Shares the realities of fieldwork in action with a focus on strategies employed with populations at society’s margins. Contains chapters from 21 contemporary ethnographers that examine cutting-edge studies with honesty and introspection, drawing readers into the field to visualize the challenges they’ve faced. Represents disciplinary approaches from criminology, sociology, anthropology, public health, business, and social work, and designed explicitly for courses on ethnographic and qualitative methods, crime, deviance, drugs, and urban sociology. Portray an evolving methodology that adapts to the conditions of the field while tackling emerging controversies with perceptive sensitivity.
Weaves engaging first-person accounts of the lives of baby boomers who use drugs, including the author Miriam Boeri’s own knowledge as the sister of a brother who used heroin. The compelling stories are set in historical context, from the cultural influence of sex, drugs, and rock n' roll to contemporary discourse that pegs drug addiction as a disease punished by incarceration. Received the RC46 2018 Distinguished Scholarly Book Award in Clinical Sociology from the International Sociological Association.
Examines the lives of people with low socioeconomic status and problematic drug use, in order to see how they access positive social capital, distinguished by bonding, bridging and linking social capital. Highlights through its findings, the need for a greater focus on linking social capital through access to natural networks in mainstream society.
Examines the challenges of implementing marijuana policy in Massachusetts, where recent policy shifts have occurred. Provides findings that show a need for more transparency in implementation processes, more effective mode of communicating regulations, and a comprehensive plan for medical marijuana education.
Provides in-depth interviews and drug histories that were collected from 50 former methamphetamine users, as well as examined for common strategies used on their route to recovery. Offer findings that suggest a shift in the primary focus from the cessation of all drug use, to reducing the social harms caused by problematic drug use, conceptualized as “social recovery."
Provides a narrative-driven account of suburban women’s everyday lives that includes drug-using activities, and the choices they made within different social and cultural contexts. Advocates through the policy chapter for change in drug policy, and offers suggestions for alternatives to criminalization and “one-size fits all” treatment models.

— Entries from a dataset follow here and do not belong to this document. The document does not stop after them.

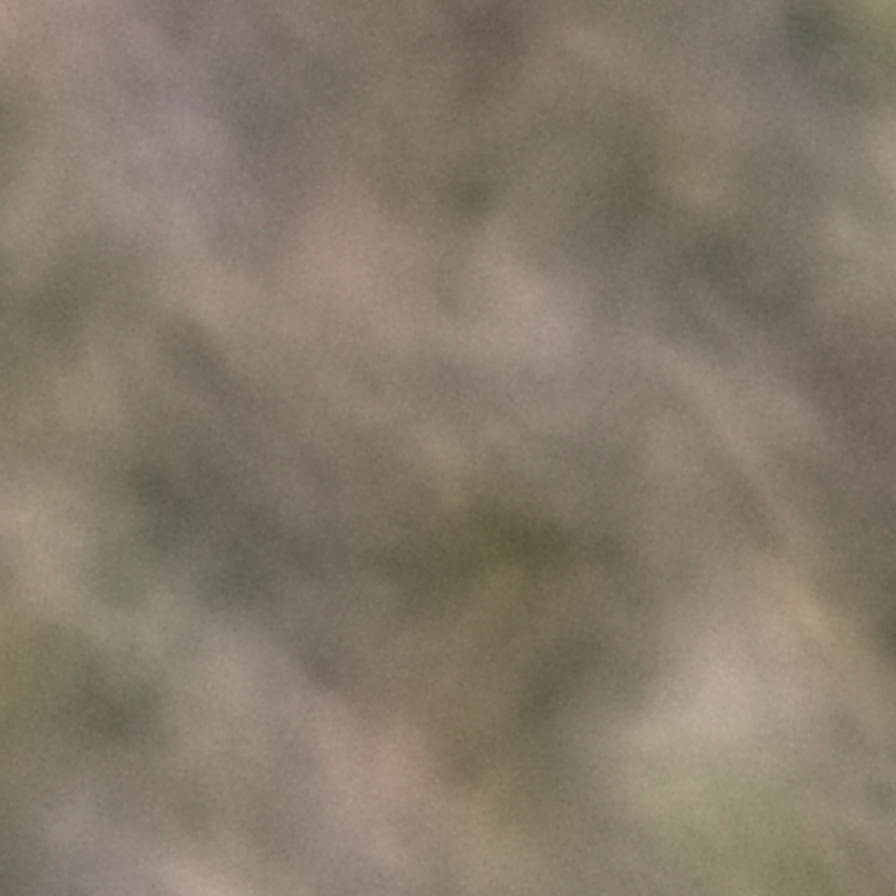
Write a WebGL 1 fragment shader that draws this texture.

```glsl
precision highp float;

uniform vec2 u_resolution;

// Colour: the mean, and the change per unit of each field
const vec3 MEAN_COLOR = vec3(0.523, 0.483, 0.418);
const vec3 TONE_STEP = vec3(0.066, 0.058, 0.053);
const vec3 YELLOW_TINT = vec3(0.006, 0.004, -0.014);
const vec3 PINK_TINT = vec3(0.010, -0.004, 0.004);

// Blotches: cells across the canvas, detail and direction
const float BLOTCH_SCALE = 4.2;
const float DETAIL_SCALE = 1.9;
const float DETAIL_GAIN = 0.58;
const float TONE_GAIN = 2.1;
const float TONE_LIMIT = 2.9;
const float STREAK_ANGLE = -0.85;
const float STREAK_STRETCH = 1.25;
const float WARP_AMOUNT = 0.022;

// Tints and fine grain
const float TINT_SCALE = 5.0;
const float TINT_GAIN = 2.5;
const float GRAIN_SCALE = 210.0;
const float GRAIN_STRENGTH = 0.021;
const float CHROMA_GRAIN = 0.5;

vec3 hash3(vec2 cell) {
  vec3 q = fract(cell.xyx * vec3(0.1031, 0.1030, 0.0973));
  q += dot(q, q.yxz + 33.33);
  return fract((q.xxy + q.yzz) * q.zyx);
}

mat2 rotation(float angle) {
  float c = cos(angle);
  float s = sin(angle);
  return mat2(c, s, -s, c);
}

// Cellular noise: one soft light or dark spot at a random place per cell
float softCells(vec2 p) {
  vec2 home = floor(p);
  float sum = 0.0;
  for (int y = -1; y <= 1; y++) {
    for (int x = -1; x <= 1; x++) {
      vec2 cell = home + vec2(float(x), float(y));
      vec3 random = hash3(cell + 71.0);
      vec2 offset = p - cell - random.xy;
      float falloff = max(0.0, 1.0 - dot(offset, offset));
      sum += (2.0 * random.z - 1.0) * falloff * falloff * falloff;
    }
  }
  return sum;
}

// Layered sines bend the outlines of the spots
vec2 warp(vec2 p) {
  vec2 bend = sin(p.yx * 11.0 + vec2(0.7, 2.9));
  bend += 0.5 * sin(p.yx * 23.0 + p * 9.0 + vec2(4.1, 1.3));
  return p + WARP_AMOUNT * bend;
}

float blotches(vec2 p) {
  mat2 turn = rotation(0.9);
  float amplitude = 1.0;
  float sum = 0.0;
  for (int i = 0; i < 4; i++) {
    sum += amplitude * softCells(p);
    p = turn * p * DETAIL_SCALE + 17.3;
    amplitude *= DETAIL_GAIN;
  }
  return sum;
}

void main() {
  vec2 uv = gl_FragCoord.xy / min(u_resolution.x, u_resolution.y);

  // Blotches run gently down to the right
  vec2 p = rotation(-STREAK_ANGLE) * warp(uv);
  p.x /= STREAK_STRETCH;
  float tone = TONE_GAIN * blotches(p * BLOTCH_SCALE + 5.0);
  tone = clamp(tone, -TONE_LIMIT, TONE_LIMIT);

  // Slow drifts of hue, pinker in the light and greener in the dark
  float yellow = TINT_GAIN * softCells(p * TINT_SCALE + 40.0);
  float pink = TINT_GAIN * softCells(p * TINT_SCALE + 90.0) + 0.3 * tone;

  // Fine grain with a little colour
  vec2 g = rotation(0.4) * uv * GRAIN_SCALE;
  float grain = softCells(g + 300.0);
  float chroma = CHROMA_GRAIN * softCells(g * 0.6 + 700.0);

  vec3 color = MEAN_COLOR + TONE_STEP * tone;
  color += YELLOW_TINT * yellow + PINK_TINT * pink;
  color += GRAIN_STRENGTH * (grain + chroma * vec3(0.6, -0.4, 0.2));
  gl_FragColor = vec4(clamp(color, 0.0, 1.0), 1.0);
}
```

Explains how the “social recovery initiative” (SRI) was implemented as a complement to a drug court treatment program, based on the theoretical framework of social capital. Includes a description of activities designed to engage recovering individuals in social events with the aim to form new social networks before leaving the treatment program.
Argues that the baby boomer generation is not aging out of drug use as the maturing out thesis predicted, but that they are “maturing in” as well as “into” drug use as they age. Utilizes a life course perspective, in order to gain better understanding of older adult drug use, specifically contrasting early- and late-onset heroin users.